4. Millennials and other new residents in SF neighborhoods don't leave their apartments to eat, shop, or meet people. Retail is having a reckoning nationwide because of this one, as Netflix, Instacart, Amazon, Caviar, UberEats, Grindr, Bumble, and Tinder have made staying in much easier and more entertaining. Restaurants may be benefiting decently from delivery-app business, but the lack of people physically on the street means less cross-pollination for bookstores, clothing stores, and other small retail shops that rely on foot traffic.

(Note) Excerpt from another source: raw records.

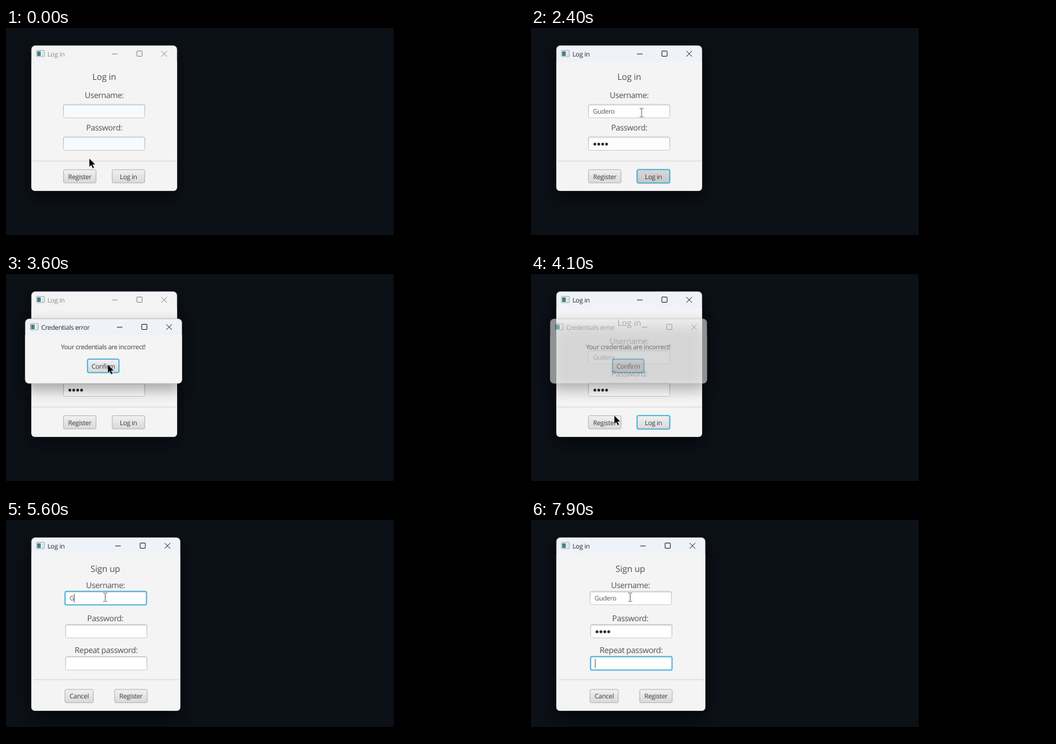
These frames come from a looping animation (798 by 336 pixels, 8000 ms). An HTML page:

```html
<!DOCTYPE html>
<html lang="en">
<head>
<meta charset="utf-8">
<title>Log in and sign up</title>
<style>
html, body { margin: 0; width: 100%; height: 100%; overflow: hidden; background: #000; }
svg { display: block; }
text { font: 10.1px "Open Sans", "Noto Sans", sans-serif; letter-spacing: -.03em; fill: #3c3c3c; text-rendering: geometricPrecision; }
.mid { text-anchor: middle; }
.label { font-size: 12.4px; fill: #505050; }
.heading { font-size: 13.4px; letter-spacing: -.01em; fill: #505050; }
.entry { font-size: 10px; fill: #555; }
</style>
</head>
<body>
<svg width="798" height="336" viewBox="0 0 798 336">
  <defs>
    <linearGradient id="button" x2="0" y2="1"><stop stop-color="#f1f1f1"/><stop offset="1" stop-color="#d9d9d9"/></linearGradient>
    <linearGradient id="pressed" x2="0" y2="1"><stop stop-color="#d8d8d8"/><stop offset="1" stop-color="#c6c6c6"/></linearGradient>
    <linearGradient id="edge" x2="0" y2="1"><stop stop-color="#b2b2b2"/><stop offset="1" stop-color="#cecece"/></linearGradient>
    <filter id="blur" x="-30%" y="-50%" width="160%" height="200%"><feGaussianBlur stdDeviation="11"/></filter>
  </defs>
  <rect width="596" height="319" fill="#0c1017"/>
  <g id="stage"></g>
</svg>
<script>
const LOOP = 8000, STEP = 100;
const NAME = 'Gudero';
const stage = document.getElementById('stage');
const pen = document.createElement('canvas').getContext('2d');

// Last value whose start time has been reached; keys are [time, value].
const hold = (t, keys) => keys.reduce((value, key) => t >= key[0] ? key[1] : value, keys[0][1]);

// Position between keys [time, x, y].
function along(t, keys) {
  const i = keys.findIndex(key => key[0] > t);
  if (i < 0) return keys[keys.length - 1].slice(1);
  if (i === 0) return keys[0].slice(1);
  const [a, b] = [keys[i - 1], keys[i]];
  const k = (t - a[0]) / (b[0] - a[0]);
  return [a[1] + (b[1] - a[1]) * k, a[2] + (b[2] - a[2]) * k];
}

const text = (x, y, str, cls = '', extra = '') => `<text x="${x}" y="${y}" class="${cls}" ${extra}>${str}</text>`;

const rect = (x, y, w, h, rx, extra) => `<rect x="${x}" y="${y}" width="${w}" height="${h}" rx="${rx}" ${extra}/>`;

const focusRing = (x, y, w, h) =>
  rect(x - 1, y - 1, w + 2, h + 2, 3, 'fill="none" stroke="#9fd8ee" stroke-width="1" opacity=".8"') +
  rect(x, y, w, h, 2, 'fill="none" stroke="#35a9d6" stroke-width="1.3"');

function textWidth(str) {
  pen.font = '10px "Open Sans", "Noto Sans", sans-serif';
  return pen.measureText(str).width - .3 * str.length;
}

const shadow = (x, y, w, h, opacity) => rect(x, y + 9, w, h, 8, `filter="url(#blur)" opacity="${opacity}"`);

function windowFrame(x, y, w, h, title, active) {
  const ink = active ? '#222' : '#8a8a8a', right = x + w, mid = y + 12.5;
  return rect(x, y, w, h, 6, `fill="${active ? '#eff2f8' : '#f3f3f3'}" stroke="#8c8e92" stroke-width=".5"`) +
    `<path d="M${x} ${y + 25}h${w}v${h - 31}q0 6 -6 6h${12 - w}q-6 0 -6 -6z" fill="#f4f4f4"/>` +
    rect(x + 8, y + 7.5, 12, 9.5, .5, 'fill="#f8f8f8" stroke="#a2a6aa" stroke-width="1"') +
    rect(x + 9, y + 9, 5.5, 7, 0, 'fill="#39848a"') +
    rect(x + 16, y + 9, 3, 7, 0, 'fill="#dfe3e6"') +
    text(x + 24.7, y + 16.5, title, '', `style="fill:${active ? '#2a2a2a' : '#8a8a8a'}"`) +
    `<g fill="none" stroke="${ink}"><path d="M${right - 100} ${mid + .5}h8.5M${right - 24} ${mid - 4}l8.5 8.5m0 -8.5l-8.5 8.5"/>` +
    rect(right - 61.8, mid - 4, 8, 8, .5, '') + '</g>';
}

function button(x, y, w, label, { focus, pressed } = {}) {
  return rect(x, y, w, 20.5, 2, `fill="url(#${pressed ? 'pressed' : 'button'})" stroke="#b4b4b4" stroke-width="1"`) +
    (focus ? focusRing(x, y, w, 20.5) : '') +
    text(x + w / 2, y + 14.2, label, 'mid');
}

// A field holds a string, or a number of masked characters.
function field(x, y, content, { focus, caret = true, fill = '#fff' } = {}) {
  const masked = typeof content === 'number', start = x + 6.8;
  let out = rect(x, y, 125, 20.5, 2, `fill="${fill}" stroke="url(#edge)"`) +
    `<path d="M${x + 1} ${y + 1.2}h123" stroke="#e4e6e8"/>`;
  if (focus) out += focusRing(x, y, 125, 20.5);
  if (masked) {
    for (let i = 0; i < content; i++) out += `<circle cx="${start + 3 + 6 * i}" cy="${y + 11}" r="2.2" fill="#2c2c2c"/>`;
  } else out += text(start, y + 14, content, 'entry');
  if (focus && caret) {
    const end = start + (masked ? 6 * content : textWidth(content)) + .3;
    out += `<path d="M${end} ${y + 3.5}v13.5" stroke="#444" stroke-width=".9"/>`;
  }
  return out;
}

function pointer([x, y], beam) {
  return `<g transform="translate(${x} ${y})">` + (beam
    ? '<path d="M-3 -6.5h2.2l.8 .8l.8 -.8h2.2M0 -5.7v11.4M-3 6.5h2.2l.8 -.8l.8 .8h2.2" fill="none" stroke="#555" stroke-width=".9"/>'
    : '<path d="M0 0v13.2l3 -2.8l2.3 4.9l2.3 -1.1l-2.3 -4.7h4.2z" stroke="#fff" stroke-width=".4"/>') + '</g>';
}

function logIn(t) {
  const focus = hold(t, [[0, ''], [600, 'user'], [1700, 'pass'], [2300, 'login'], [2800, ''], [4100, 'login'], [4500, 'register']]);
  const typed = hold(t, [[0, 0], [1200, 1], [1300, 3], [1400, 4], [1500, 6]]);
  const dots = hold(t, [[0, 0], [1900, 1], [2000, 3], [2200, 4]]);
  const active = focus !== '';
  return shadow(39, 27, 224, 224, active ? .65 : .5) +
    windowFrame(39, 27, 224, 224, 'Log in', active) +
    text(151, 80, 'Log in', 'heading mid') +
    text(151, 108, 'Username:', 'label mid') +
    field(88.4, 118, NAME.slice(0, typed), { focus: focus === 'user', fill: typed ? '#fdfefe' : '#f7fbfe' }) +
    text(151, 158, 'Password:', 'label mid') +
    field(88.4, 168, dots, { focus: focus === 'pass', fill: dots ? '#fcfdfe' : '#f7fbfe' }) +
    '<path d="M40 205h222.5" stroke="#d2d2d2"/>' +
    button(88.4, 218.3, 50, 'Register', { focus: focus === 'register', pressed: t >= 4500 }) +
    button(163.3, 218.3, 50, 'Log in', { focus: focus === 'login', pressed: t >= 2400 && t < 2800 });
}

function errorDialog(t) {
  const opacity = hold(t, [[0, 0], [2800, .5], [2900, 1], [4100, .58], [4200, .15], [4300, 0]]);
  if (!opacity) return '';
  const scale = t < 2900 ? .95 : 1;
  return shadow(29.5, 69, 241, 100, .34 * Math.min(1, opacity * 1.5)) +
    `<g opacity="${opacity}" transform="translate(150 119) scale(${scale}) translate(-150 -119)">` +
    windowFrame(29.5, 69, 241, 99.5, 'Credentials error', t < 4100) +
    text(149.5, 116.3, 'Your credentials are incorrect!', 'mid', 'style="font-size:10px"') +
    button(125.5, 131.3, 48, 'Confirm', { focus: true, pressed: t >= 4000 }) + '</g>';
}

function signUp(t) {
  const focus = hold(t, [[0, 'user'], [7100, 'pass'], [7900, 'repeat']]);
  const typed = hold(t, [[0, 0], [5600, 1], [5800, 2], [5900, 3], [6000, 4], [6100, 5], [6200, 6]]);
  const dots = hold(t, [[0, 0], [7200, 1], [7300, 2], [7400, 3], [7600, 4]]);
  return shadow(39, 27, 229, 267, .65) +
    windowFrame(39, 27, 229, 267, 'Log in', true) +
    text(152.7, 80, 'Sign up', 'heading mid') +
    text(153, 104.7, 'Username:', 'label mid') +
    field(90.9, 110.2, NAME.slice(0, typed), { focus: focus === 'user', caret: t < 6700 }) +
    text(152.7, 156, 'Password:', 'label mid') +
    field(91.7, 161.3, dots, { focus: focus === 'pass' }) +
    text(154, 205.3, 'Repeat password:', 'label mid') +
    field(91.7, 210.7, 0, { focus: focus === 'repeat' }) +
    '<path d="M43 246h223" stroke="#d2d2d2"/>' +
    button(90.7, 261.1, 43.5, 'Cancel') +
    button(167.1, 261.1, 50, 'Register');
}

const route = [
  [0, 128, 201], [100, 142, 182], [200, 172, 142], [300, 183, 102], [400, 170, 130.5],
  [2700, 170, 130.5], [2800, 170, 131.5], [3300, 170, 131.5], [3700, 152, 142],
  [4000, 152, 142], [4100, 128, 218], [4600, 128, 218], [4800, 140, 168], [5000, 152.5, 119]
];

function draw(t) {
  const beam = (t >= 400 && t < 2800) || t >= 5000;
  stage.innerHTML = (t < 4600 ? logIn(t) + errorDialog(t) : signUp(t)) + pointer(along(t, route), beam);
}

let shown = -1;
const begin = performance.now();
function tick(now) {
  const t = Math.floor(Math.max(0, now - begin) % LOOP / STEP) * STEP;
  if (t !== shown) draw(shown = t);
  requestAnimationFrame(tick);
}
draw(0);
requestAnimationFrame(tick);
</script>
</body>
</html>
```
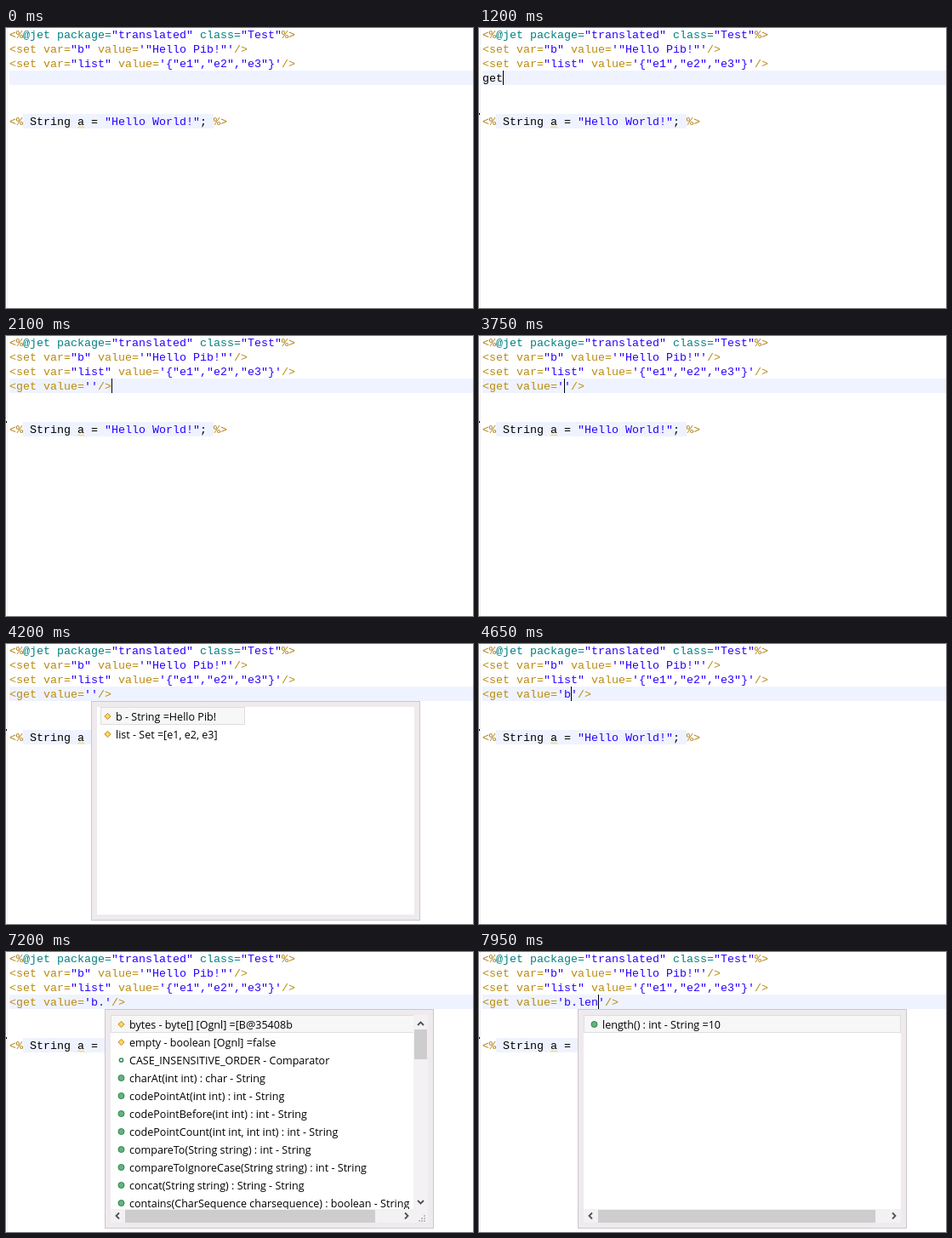
Recreate the animation shown at these times as an HTML page. Size 549x329 px, loop 8000 ms.

```html
<!DOCTYPE html>
<html lang="en">
<head>
<meta charset="utf-8">
<title>Template editor completion</title>
<style>
html, body { margin: 0; width: 100%; height: 100%; overflow: hidden; background: #fff; }
svg { display: block; }
text { white-space: pre; }
.code { font: 13.333px "Liberation Mono", "Courier New", monospace; }
.item { font: 12.55px "Open Sans", "Noto Sans", sans-serif; }
</style>
</head>
<body>
<svg id="stage" width="549" height="329" viewBox="0 0 549 329"></svg>
<script>
const LOOP = 8000;
const stage = document.getElementById('stage');
const C = { mark: '#b07d10', tag: '#bb8b10', attr: '#008080', str: '#2a00ff', plain: '#000', line: '#eff3ff', track: '#f3f1f3' };

const esc = s => s.replace(/&/g, '&amp;').replace(/</g, '&lt;').replace(/>/g, '&gt;');
const rect = (x, y, w, h, fill, extra = '') =>
  `<rect x="${x}" y="${y}" width="${w}" height="${h}" fill="${fill}" ${extra}/>`;
const path = (d, stroke, width = 1, fill = 'none') =>
  `<path d="${d}" stroke="${stroke}" stroke-width="${width}" fill="${fill}"/>`;
const outlined = (x, y, w, h, fill, stroke) =>
  rect(x + .5, y + .5, w - 1, h - 1, fill, `stroke="${stroke}"`);

// Each part is [colour, text]; columns are 8px wide.
function codeLine(row, parts) {
  let col = 0;
  return parts.map(([color, s]) => {
    const out = `<text class="code" x="${4 + 8 * col}" y="${12 + 17 * row}" fill="${C[color]}">${esc(s)}</text>`;
    col += s.length;
    return out;
  }).join('');
}

// Splits a tag into quoted values and the rest.
const tagParts = s => s.split(/('[^']*'|"[^"]*")/).filter(Boolean)
  .map(p => [/^['"]/.test(p) ? 'str' : 'tag', p]);

const fixedCode =
  rect(1, 0, 1, 329, '#f0f0f0') +
  rect(4, 50, 545, 17, C.line) + rect(20, 101, 224, 17, C.line) +
  codeLine(0, [['mark', '<%'], ['attr', '@jet package='], ['str', '"translated"'],
    ['attr', ' class='], ['str', '"Test"'], ['mark', '%>']]) +
  codeLine(1, tagParts(`<set var="b" value='"Hello Pib!"'/>`)) +
  codeLine(2, tagParts(`<set var="list" value='{"e1","e2","e3"}'/>`)) +
  codeLine(6, [['mark', '<%'], ['plain', ' String a = '], ['str', '"Hello World!"'],
    ['plain', '; '], ['mark', '%>']]) +
  path('M84 117.5l2 -2 2 2 2 -2 2 2', '#f0c840');

const chevrons = (x, y, s, width = 1.2) =>
  path(`M${x - 2} ${y - s}l${-s} ${s} ${s} ${s}M${x + 2} ${y - s}l${s} ${s} ${-s} ${s}`, '#2878b0', width);
const page = (x, y) =>
  path(`M${x - 5.5} ${y - 6.5}h8l3.5 3.5v9.5h-11.5z`, '#a88848', 1, '#fffdf0') + chevrons(x, y + .5, 3, 1.4);
const dot = (y, r, fill, stroke, width = 1) =>
  `<circle cx="12.5" cy="${y}" r="${r}" fill="${fill}" stroke="${stroke}" stroke-width="${width}"/>`;

const icons = {
  tag: y => chevrons(11.5, y, 4),
  page: y => page(12, y),
  imports: y => path(`M9.5 ${y - 3.5}h7l3 3v6h-10z`, '#a88848', 1, '#ffe9a0') + chevrons(14, y + 1.5, 2) +
    path(`M5 ${y - 5.5}h8M5 ${y - 2.5}h8M7.5 ${y - 8}v8M10.5 ${y - 8}v8`, '#8a3a90', 1.5),
  field: y => path(`M12.5 ${y - 3.6}l3.6 3.6 -3.6 3.6 -3.6 -3.6z`, '#c08a20', 1, '#ffd75e'),
  constant: y => dot(y, 2.1, '#fff', '#2e8b57', 1.5),
  method: y => dot(y, 3.5, '#62b57c', '#2e8050')
};
const items = (icon, ...labels) => labels.map(label => ({ icon, label }));

const lists = {
  tags: [
    ...items('tag', 'get', 'getf'),
    ...items('page', '<% %>', '<%! %>', '<%=%>', '<%----%>'),
    ...items('imports', '<%@jet imports=""%>'),
    ...items('tag', 'task:template', 'task:name', 'task:mode', 'task:group', 'task:ext')
  ],
  vars: items('field', 'b - String =Hello Pib!', 'list - Set =[e1, e2, e3]'),
  members: [
    ...items('field', 'bytes - byte[] [Ognl] =[B@35408b', 'empty - boolean [Ognl] =false'),
    ...items('constant', 'CASE_INSENSITIVE_ORDER - Comparator'),
    ...items('method', 'charAt(int int) : char - String', 'codePointAt(int int) : int - String',
      'codePointBefore(int int) : int - String', 'codePointCount(int int, int int) : int - String',
      'compareTo(String string) : int - String', 'compareToIgnoreCase(String string) : int - String',
      'concat(String string) : String - String',
      'contains(CharSequence charsequence) : boolean - String')
  ],
  startL: items('method', 'lastIndexOf(int int) : int - String', 'lastIndexOf(int int, int int) : int - String',
    'lastIndexOf(String string) : int - String', 'lastIndexOf(String string, int int) : int - String',
    'length() : int - String =10'),
  startLen: items('method', 'length() : int - String =10')
};

const arrow = (x, y, dx, dy) =>
  path(dy ? `M${x - 3.5} ${y - 2 * dy}l3.5 ${3.5 * dy} 3.5 ${-3.5 * dy}`
          : `M${x - 2 * dx} ${y - 3.5}l${3.5 * dx} 3.5 ${-3.5 * dx} 3.5`, '#505050', 1.8);
const vBar = (height, thumb) =>
  rect(356, 0, 17, height, C.track) + rect(357, 17, 15, thumb, '#cdcdcd') +
  arrow(364.5, 10, 0, -1) + arrow(364.5, height - 8, 0, 1);
const hBar = (width, thumb) =>
  rect(0, 228, width, 16, C.track) + rect(17, 229, thumb, 15, '#cdcdcd') +
  arrow(8, 236, -1, 0) + arrow(width - 8, 236, 1, 0);

const corner = rect(356, 228, 17, 16, C.track);
function grip() {
  let out = '';
  for (let i = 0; i < 3; i++)
    for (let j = 0; j <= i; j++) out += rect(368 - 3 * j, 235 + 3 * i, 2, 2, '#bfbfbf');
  return out;
}

function popup(x, { list, selection, bars }) {
  const rows = lists[list].map(({ icon, label }, i) => {
    const y = 11 + 21 * i;
    return icons[icon](y) + `<text class="item" x="22" y="${y + 5}">${esc(label)}</text>`;
  }).join('');
  return `<g transform="translate(${x} 67)">` +
    outlined(0, 0, 387, 258, '#eeeaee', '#cbc7cb') +
    `<svg x="7" y="7" width="373" height="244">` + rect(0, 0, 373, 244, '#fff') +
    outlined(selection[0], 0, selection[1], 21, '#f7f7f7', '#dedede') +
    rows + bars + `</svg></g>`;
}

const wide = hBar(373, 326);
const scrolling = vBar(228, 35) + hBar(356, 294) + corner;
const popups = {
  tags: { list: 'tags', selection: [4, 154], bars: vBar(244, 145) },
  vars: { list: 'vars', selection: [4, 170], bars: '' },
  members: { list: 'members', selection: [0, 357], bars: scrolling + grip() },
  typing: { list: 'members', selection: [0, 357], bars: scrolling },
  startL: { list: 'startL', selection: [0, 373], bars: wide },
  startLen: { list: 'startLen', selection: [0, 373], bars: wide }
};

// [start ms, edited line, caret column or null, popup name, popup column]
const get = v => `<get value='${v}'/>`;
const steps = [
  [0, '', null],
  [600, '', 0],
  [1050, 'ge', 2],
  [1200, 'get', 3],
  [1650, 'get', null, 'tags', 3],
  [2100, get(''), 15],
  [2550, get(''), null],
  [3450, get(''), 14],
  [3600, get(''), 13],
  [3750, get(''), 12],
  [4200, get(''), null, 'vars', 12],
  [4650, get('b'), 13],
  [5100, get('b'), null],
  [5700, get('b'), 13],
  [6300, get('b'), null],
  [6600, get('b.'), 14],
  [7200, get('b.'), null, 'members', 14],
  [7650, get('b.l'), 15, 'typing', 14],
  [7800, get('b.le'), 16, 'startL', 14],
  [7950, get('b.len'), 17, 'startLen', 14]
];

function render([start, line, caret, name, column]) {
  const parts = line.startsWith('<') ? tagParts(line) : [['plain', line]];
  stage.innerHTML = fixedCode + codeLine(3, parts) +
    (start >= 1050 ? rect(0, 100, 1, 2, '#000') : '') +
    (caret === null ? '' : rect(4 + 8 * caret, 50, 1, 17, '#000')) +
    (name ? popup(4 + 8 * column, popups[name]) : '');
}

let shown = null;
function update(now) {
  const t = now % LOOP;
  const step = steps.filter(s => s[0] <= t).pop();
  if (step !== shown) render(shown = step);
}

const origin = performance.now();
function tick() {
  update(performance.now() - origin);
  requestAnimationFrame(tick);
}
tick();
</script>
</body>
</html>
```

5. Homelessness continues to intimidate pedestrians and create other impediments for retail. Homelessness is an enormous problem that effects every city on the West Coast, and many other cities nationwide. The Castro only became one of San Francisco's local gathering nodes for the homeless in the last decade, and Bergerac says it is the number one complaint among neighborhood residents. He also says that he thinks the Castro used to be more of a magnet for younger homeless "travelers," but now "we've shifted more towards chronically homeless people with mental health issues." Small encampments or people sleeping in doorways occur with greater ease the more vacant storefronts there are, and the quieter a street becomes, creating a vicious cycle.
[Update: The Chronicle's Phil Matier chimed in following this story, and added the pertinent (sixth) reason for so many retail vacancies in the Castro in particular: the city's very slow conditional-use approval process. According an early March report by the city's Budget and Legislative Analyst's office, commissioned by Supervisor Rafael Mandelman, getting a conditional use authorization change approved by the Planning Department for the Castro/Upper Market neighborhood takes, on average, a full year. Add to that building permits, construction time, and inspections, and this is a massive burden for small business owners who have already begun paying rent in many cases.]
The city's western neighborhoods suffer their own share of vacancies, which is why Supervisor Fewer introduced her legislation about the vacancy registry. Late last year, former Sunset District supervisor Katy Tang introduced and helped pass her own retail legislation easing restrictions on retail businesses relocating or sharing locations — like a bookstore that's a co-tenant with a bar — for certain SF districts.
The Frisc spoke with multiple North Beach business owners back in November, and the general consensus seemed to be that creativity will be key moving forward. (Staying open late, for instance, will help capture foot traffic from nightlife in both the Castro and North Beach.) Also, residents have to start putting their money where their mouth is — if you want only local businesses in your neighborhood, and you oppose chains, why are you spending all your money on Amazon and staying in every night?
Related: What We Talk About When We Talk About Formula Retail [SFist]
Photo by Thomas Hawk